In an important development, the Special NIA Court has granted bail to Joe Daniel, who is an accused in Sukesh Chandrashekhar’s 200 Crore extortion case. The bail is however, subject to certain restrictions, where Joe is restricted to leave the country without seeking prior permission, among other things.

It was the case of the Prosecution that Jewellery worth Rs. 4.45 Lakhs was purchased from the proceeds of crime. “Taking such evidence of invoice/receipt of purchasing the gold articles, on the face of it does not in itself established that such jewellery was purchased from the proceeds of crime. Moreover, purchase of jewellery of Rs 4.45 Lakhs is possible for any person having limited resources”, ASJ Shailender Malik, Special Judge (NIA) remarked.

In the pertinent matter as per the prosecution’s story, it was alleged that the applicant/accused used to facilitate in disposal of the alleged crime proceeds sent by accused Sukesh Chandrashekhar while he was in judicial custody. Further, it was claimed that the applicant used to collect crime proceeds from hawala channels on the instructions of Leena Paulose and B. Mohanraj.

As per the submissions of the counsel for the applicant Adv. Anant Singh Malik, the applicant was only an employee in the house of accused Lena Paulose and without any cogent evidence had been falsely implicated in the matter. It was further stated that the accused used to carry out maintenance work at her house at Chennai for 10 months, pursuant to which he had no connection with Leena Paulose and her husband.

On the basis of the same factual matrix, it was impossible for the applicant to indulge into any crime syndicate with any of the co-accused, the applicant further submitted.

While according to the Prosecution’s submissions:

1. There were confessional statements of Sukesh Chandrashekhar and B. Moharanraj confessing to the applicant’s involvement.

However, on that submission, the Special NIA Court stated, “This Court would refrain from making much observation on the merits of the case. It is however, would be sufficient to state that the above mentioned confessional statements of two accsued persons were retracted by them”.

2. As per the statement recorded of witness Noufal, u/s 161 CrpC, accsued Arun Muthu, B. Mohanraj, Kmalesh Kothari used to visit the house of Sukesh Chandrashekhar and Leena Paulose and the applicant was residing permanently.

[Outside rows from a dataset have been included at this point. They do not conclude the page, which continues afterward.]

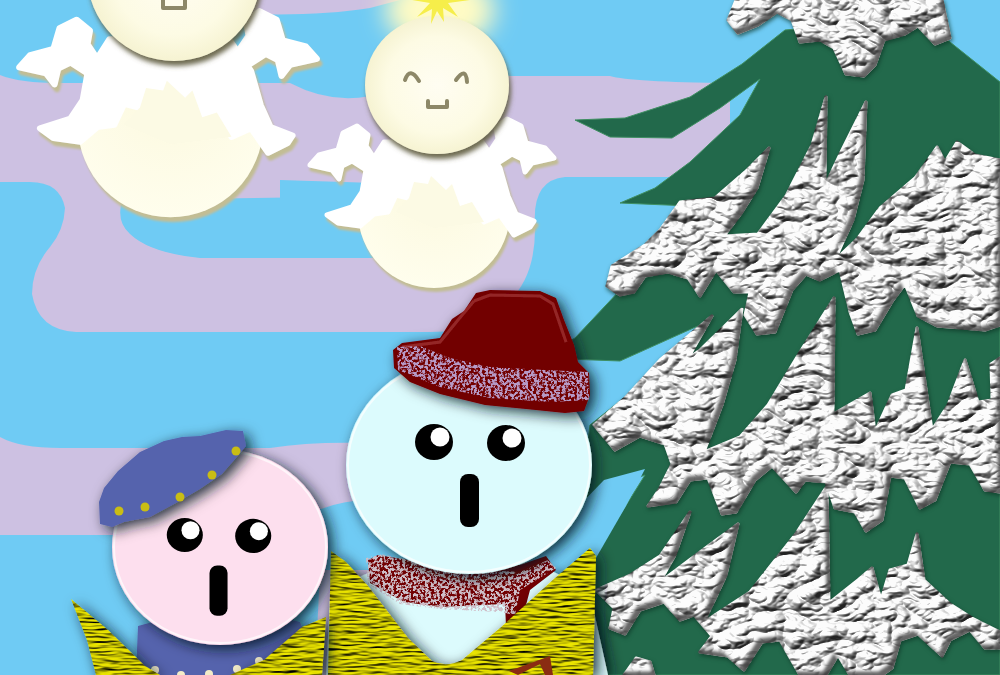
<!DOCTYPE html>
<html lang="en">
<head>
<meta charset="utf-8">
<title>Winter carol singers</title>
<style>
:root {
  --sky: #6fcbf4; --cloud: #cdc1e2; --tree: #22694b; --tree-edge: #3f8f62;
  --snow: #ffffff; --cream: #fffdea; --cream-edge: #c9c5a2; --face-line: #8d8868;
  --star: #f6ee4a; --pink: #fddfee; --ice: #dcfbfd; --blue: #5563ad;
  --red: #720002; --gold: #a3a000; --bead: #c9bd14; --ink: #000000;
}
html, body { margin: 0; height: 100%; overflow: hidden; }
body { background: var(--sky); }
.canvas { display: block; width: 1000px; height: 675px; }
.cloud { fill: var(--cloud); }
.sky { fill: var(--sky); }
.tree { fill: var(--tree); stroke: var(--tree-edge); stroke-width: 1; }
.snow { fill: var(--snow); stroke: var(--snow); stroke-width: 3; stroke-linejoin: round; }
.cream { fill: var(--cream); }
.feather { fill: #fff; stroke: #fff; stroke-width: 5; stroke-linejoin: round; }
.angel-face { fill: none; stroke: var(--face-line); stroke-width: 4; stroke-linecap: round; stroke-linejoin: round; }
.star { fill: var(--star); }
.pink { fill: var(--pink); }
.ice { fill: var(--ice); }
.blue { fill: var(--blue); }
.red { fill: var(--red); }
.gold { fill: var(--gold); }
.bead { fill: var(--bead); }
.ink { fill: var(--ink); }
.white { fill: #fff; }
</style>
</head>
<body>
<svg class="canvas" viewBox="0 0 1000 675" role="img" aria-label="Two singing snow figures in hats beside a snowy fir tree, with angels in the sky">
  <defs>
    <filter id="snow-relief" x="-5%" y="-5%" width="110%" height="112%" color-interpolation-filters="sRGB">
      <feTurbulence type="turbulence" baseFrequency="0.028 0.045" numOctaves="3" seed="8" result="noise"/>
      <feDiffuseLighting in="noise" surfaceScale="10" diffuseConstant="1.2" lighting-color="#fff" result="light">
        <feDistantLight azimuth="235" elevation="58"/>
      </feDiffuseLighting>
      <feComponentTransfer in="light" result="soft">
        <feFuncR type="linear" slope="0.85" intercept="0.14"/>
        <feFuncG type="linear" slope="0.85" intercept="0.14"/>
        <feFuncB type="linear" slope="0.85" intercept="0.14"/>
      </feComponentTransfer>
      <feComposite in="soft" in2="SourceAlpha" operator="in" result="texture"/>
      <feOffset in="SourceAlpha" dx="-4" dy="-5" result="moved"/>
      <feGaussianBlur in="moved" stdDeviation="1.5" result="movedSoft"/>
      <feComposite in="SourceAlpha" in2="movedSoft" operator="out" result="rim"/>
      <feFlood flood-color="#4b4b4b" flood-opacity="0.85"/>
      <feComposite in2="rim" operator="in" result="rimShade"/>
      <feMerge result="bevel"><feMergeNode in="texture"/><feMergeNode in="rimShade"/></feMerge>
      <feDropShadow in="bevel" dx="1" dy="2" stdDeviation="2" flood-color="#0c3323" flood-opacity="0.7"/>
    </filter>
    <filter id="cream-relief" x="-15%" y="-15%" width="130%" height="130%">
      <feDropShadow dx="2" dy="4" stdDeviation="1" flood-color="#c2bd94" flood-opacity="1"/>
    </filter>
    <filter id="head-shadow" x="-15%" y="-15%" width="130%" height="130%">
      <feDropShadow dx="2" dy="5" stdDeviation="2.5" flood-color="#5e5b3c" flood-opacity="0.9"/>
    </filter>
    <filter id="deep-shadow" x="-20%" y="-20%" width="145%" height="145%">
      <feDropShadow dx="5" dy="4" stdDeviation="7" flood-color="#001722" flood-opacity="0.85"/>
    </filter>
    <filter id="speckle" x="0" y="0" width="100%" height="100%" color-interpolation-filters="sRGB">
      <feTurbulence type="fractalNoise" baseFrequency="0.35" numOctaves="3" seed="4"/>
      <feColorMatrix values="0 0 0 0 0  0 0 0 0 0  0 0 0 0 0  7 0 0 0 -3" result="grain"/>
      <feComposite in="SourceGraphic" in2="grain" operator="in"/>
    </filter>
    <filter id="woven" x="0" y="0" width="100%" height="100%" color-interpolation-filters="sRGB">
      <feTurbulence type="fractalNoise" baseFrequency="0.05 0.4" numOctaves="2" seed="3" result="threads"/>
      <feDiffuseLighting in="threads" surfaceScale="3" diffuseConstant="1.25" lighting-color="#bdb800">
        <feDistantLight azimuth="260" elevation="55"/>
      </feDiffuseLighting>
      <feComposite in2="SourceAlpha" operator="in"/>
    </filter>
    <filter id="glow" x="-50%" y="-50%" width="200%" height="200%"><feGaussianBlur stdDeviation="12"/></filter>
    <radialGradient id="cream-fill" cx="0.5" cy="0.35" r="0.7">
      <stop offset="0" stop-color="#fcf9df"/><stop offset="1" stop-color="#fffeee"/>
    </radialGradient>
    <radialGradient id="angel-head-fill">
      <stop offset="0" stop-color="#fffdf2"/><stop offset="0.7" stop-color="#fdfbe4"/><stop offset="1" stop-color="#f6f3d2"/>
    </radialGradient>
    <clipPath id="angel-body-clip"><circle cx="434" cy="212" r="76"/></clipPath>
    <g id="angel-wing">
      <path class="feather" d="M376 176 L366 170 352 161 342 166 339 179 332 170 310 165 319 155 338 150 343 133 357 126 368 135 366 146 374 158Z"/>
    </g>
    <g id="angel-body">
      <g filter="url(#cream-relief)">
        <use href="#angel-wing"/>
        <use href="#angel-wing" transform="matrix(-1 0 0 1 864 -7)"/>
        <circle cx="434" cy="212" r="76" fill="url(#cream-fill)"/>
        <path class="feather" d="M384 142 L366 170 362 192 352 207 327 215 338 223 360 226 374 214 388 212 396 195 408 198 414 182 428 184 431 175 446 190 452 184 460 206 472 202 484 222 500 215 514 235 530 227 534 221 516 214 508 196 500 168 482 142Z"/>
        <path d="M409 198 L414 182 428 184 431 176 446 190 452 184 460 206 472 202 484 222 434 228 396 212Z" fill="#fcfae4"/>
      </g>
    </g>
    <g id="singing-face">
      <ellipse class="ink" cx="-36" cy="0" rx="19" ry="18"/>
      <ellipse class="ink" cx="36" cy="1" rx="19" ry="18"/>
      <circle class="white" cx="-30" cy="-5" r="9.5"/>
      <circle class="white" cx="42" cy="-4" r="9.5"/>
      <rect class="ink" x="-10" y="32" width="19" height="53" rx="8"/>
    </g>
  </defs>

  <g id="sky-and-clouds">
    <rect class="sky" width="1000" height="675"/>
    <path class="cloud" d="M130 0H400L370 8Q320 16 250 14Q170 14 130 0Z"/>
    <path class="cloud" d="M0 75Q20 83 60 83H290Q330 104 370 96Q400 80 510 76H610Q630 82 730 83V177H565Q532 180 535 225Q536 275 510 300Q490 332 430 332H76Q38 330 32 294Q32 268 50 247Q64 230 65 208Q60 182 30 182H0Z"/>
    <path class="sky" d="M122 200Q116 222 130 234Q150 253 200 258H380V196Z"/>
    <path class="sky" d="M280 180L375 183V225H280Z"/>
    <path class="cloud" d="M0 437Q20 448 60 448H270Q320 440 390 444V500Q350 497 318 510Q300 535 250 535H0Z"/>
    <path class="cloud" d="M320 570H375V675H315Z"/>
  </g>

  <g id="fir-tree">
    <path class="tree" d="M785 30L742 64 690 97 625 118 575 120 610 137 672 138 720 108 760 79 740 115 690 162 655 188 620 203 690 206 680 250 622 288 575 338 540 358 620 361 700 325 712 318 640 385 590 425 580 500 645 475 620 515 590 560 580 675H1000V82L945 38 900 20Z"/>
    <path class="sky" d="M604 480L645 469 626 506 596 558 580 560 575 510Z"/>
    <g filter="url(#snow-relief)">
      <path class="snow" d="M736 0L728 20 738 33 758 25 777 12 792 20 800 42 820 40 834 48 846 74 864 76 875 65 884 40 905 34 918 26 935 44 950 38 942 0Z"/>
      <path class="snow" d="M607 286L612 266 645 245 660 230 680 202 715 198 745 172 769 148 757 188 742 212 724 236 758 234 786 196 812 145 826 97 825 186 842 150 866 102 863 180 853 220 835 260 858 238 880 208 915 178 937 147 945 162 957 142 975 155 1000 160V325L985 330 937 326 918 316 905 284 893 300 875 330 858 334 850 312 840 270 820 280 806 274 792 290 775 332 757 334 745 315 750 292 734 292 716 270 700 296 688 278 668 272 645 276 634 292 620 295Z"/>
      <path class="snow" d="M594 425L625 398 660 360 712 316 690 355 664 376 700 350 742 309 735 360 722 405 704 452 740 437 768 405 800 352 834 298 833 414 870 393 875 432 892 395 906 390 917 328 932 430 948 405 965 360 978 402 992 400 991 364 1000 358V492L985 490 970 464 950 462 935 500 920 508 905 478 890 476 882 520 866 531 855 512 835 508 826 482 805 480 796 492 772 466 755 480 736 512 722 514 708 478 690 480 676 502 648 506 660 488 672 464 665 444 640 436 615 450Z"/>
      <path class="snow" d="M596 590L630 575 660 556 690 512 675 555 660 582 700 552 738 524 726 575 704 622 750 592 795 535 827 486 829 603 858 580 872 568 881 600 890 570 908 565 917 534 924 580 950 604 972 618 1000 632V648L985 648 970 630 950 640 942 656 918 634 900 640 892 668 882 675H850L838 655 826 675H800L780 640 762 642 744 670 728 656 700 652 712 636 694 615 680 620 664 602 640 610 625 634 610 628 614 608Z"/>
      <path class="snow" d="M624 675L636 658 650 662 654 675Z"/>
    </g>
  </g>

  <g id="large-angel">
    <use href="#angel-body" transform="translate(-359 -134) scale(1.22)"/>
    <circle cx="174" cy="-26" r="87" fill="url(#angel-head-fill)" filter="url(#head-shadow)"/>
    <path class="angel-face" d="M163 0V8H185V0"/>
  </g>

  <g id="small-angel">
    <use href="#angel-body"/>
    <ellipse cx="440" cy="10" rx="55" ry="38" fill="#fffbc4" filter="url(#glow)"/>
    <ellipse cx="437" cy="85" rx="72" ry="69" fill="url(#angel-head-fill)" filter="url(#head-shadow)"/>
    <path class="angel-face" d="M405 80Q410 66 419 81M456 80Q466 66 467 82M428 101V107H447V101"/>
    <path class="star" d="M412 0L430 3 417 17 432 9 431 24 437 11 444 22 443 8 458 17 448 3 470 0Z"/>
  </g>

  <g id="large-singer">
    <path class="ice" d="M330 600Q360 560 470 555Q575 560 594 612L608 675H326Z" filter="url(#deep-shadow)"/>
    <g id="scarf">
      <path class="red" d="M368 560L378 555 420 562 520 565 546 556 556 570 530 590 522 620 506 626 505 604 440 607 404 602 370 583Z"/>
      <path d="M366 558L380 554 450 568 520 572 548 560 556 568 520 590 515 615 498 612 440 609 400 604 368 584Z" fill="#cfbfc9" filter="url(#speckle)"/>
    </g>
    <g filter="url(#deep-shadow)">
      <path class="gold" filter="url(#woven)" d="M331 551L346 562 368 586 408 638 432 661Q446 668 462 660L500 628 555 578 590 548 596 556 593 675H328Z"/>
    </g>
    <path d="M509 671L550 656 553 675H545L540 664 518 675Z" fill="#8a2c12"/>
    <ellipse class="ice" cx="469" cy="465" rx="123" ry="109" filter="url(#deep-shadow)"/>
    <ellipse cx="469" cy="465" rx="121" ry="107" fill="none" stroke="#fff" stroke-width="2" opacity="0.7"/>
    <use href="#singing-face" x="470" y="442"/>
    <g id="red-hat" filter="url(#deep-shadow)">
      <path class="red" d="M393 350L402 343 440 338 452 319 464 311 476 293 490 290 540 291 556 298 564 320 574 345 578 362 589 373 590 395 584 411 565 413 526 409 485 405 440 394 410 382 394 368Z"/>
      <path d="M474 301L490 295 540 296 553 304 566 342M402 347L440 342 458 320 474 301" fill="none" stroke="#a33a38" stroke-width="3" opacity="0.7"/>
      <path d="M397 347L420 346 450 358 490 367 545 370 588 372 589 400 550 402 490 398 440 387 398 370Z" fill="#b79ac6" filter="url(#speckle)"/>
    </g>
  </g>

  <g id="small-singer">
    <path class="blue" d="M138 626Q220 600 300 622L307 640 300 675H136Z" filter="url(#deep-shadow)"/>
    <g fill="#f3ecc8">
      <circle cx="155" cy="670" r="4"/><circle cx="181" cy="675" r="4"/><circle cx="209" cy="674" r="4"/>
      <circle cx="237" cy="669" r="4"/><circle cx="259" cy="661" r="4"/>
    </g>
    <g filter="url(#deep-shadow)">
      <path class="gold" filter="url(#woven)" d="M71 599L108 630 145 666 160 675H96L87 640Z"/>
      <path class="gold" filter="url(#woven)" d="M326 617L322 675H230L264 660 302 627Z"/>
    </g>
    <ellipse class="pink" cx="220" cy="547" rx="108" ry="98" filter="url(#deep-shadow)"/>
    <ellipse cx="220" cy="547" rx="106" ry="96" fill="none" stroke="#fff" stroke-width="2" opacity="0.7"/>
    <use href="#singing-face" x="219" y="535" transform="translate(219 535) scale(.95) translate(-219 -535)"/>
    <g id="blue-beret">
      <path class="blue" filter="url(#deep-shadow)" d="M100 524L99 502 104 488 118 471 140 452 164 441 182 437 200 436 226 430 243 431 246 446 236 458 222 474 200 489 176 503 150 517 124 522 112 527Z"/>
      <g class="bead">
        <circle cx="119" cy="511" r="4.5"/><circle cx="145" cy="507" r="4.5"/><circle cx="180" cy="497" r="4.5"/>
        <circle cx="212" cy="475" r="4.5"/><circle cx="236" cy="451" r="4.5"/>
      </g>
    </g>
  </g>
</svg>
</body>
</html>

On the second submission the Court was of the opinion that the fact in itself did not incriminate anything against the Joe specifically when admittedly he was an employee in the house of Ms Leena. "It is to be noted that there must be direct evidence, rather than an evidence from which some inference can be drawn or assumption can be taken this way or that way”, court said.

3. Pressed charges under Section 17(2) of the Maharashtra Control of Organised Crime Act, 1999, which gives power to the Court to presume that a property/pecuniary resources have been acquired through illegal activities, if a person is not able to give a satisfactorily account of property.

On the third submission, the Court stated, “If presumption under the above said provision is permitted to be taken even at the initial stages like bail application, then very purpose of taking evidence in the mattes of MCOC Act, 1999 would be useless”.

However, the Court also stated that the expressions given for disposal of the present bail matter shall not have any effect on the merits of the matter.

Case Title: State vs Sukesh Chandrashekhar and Ors.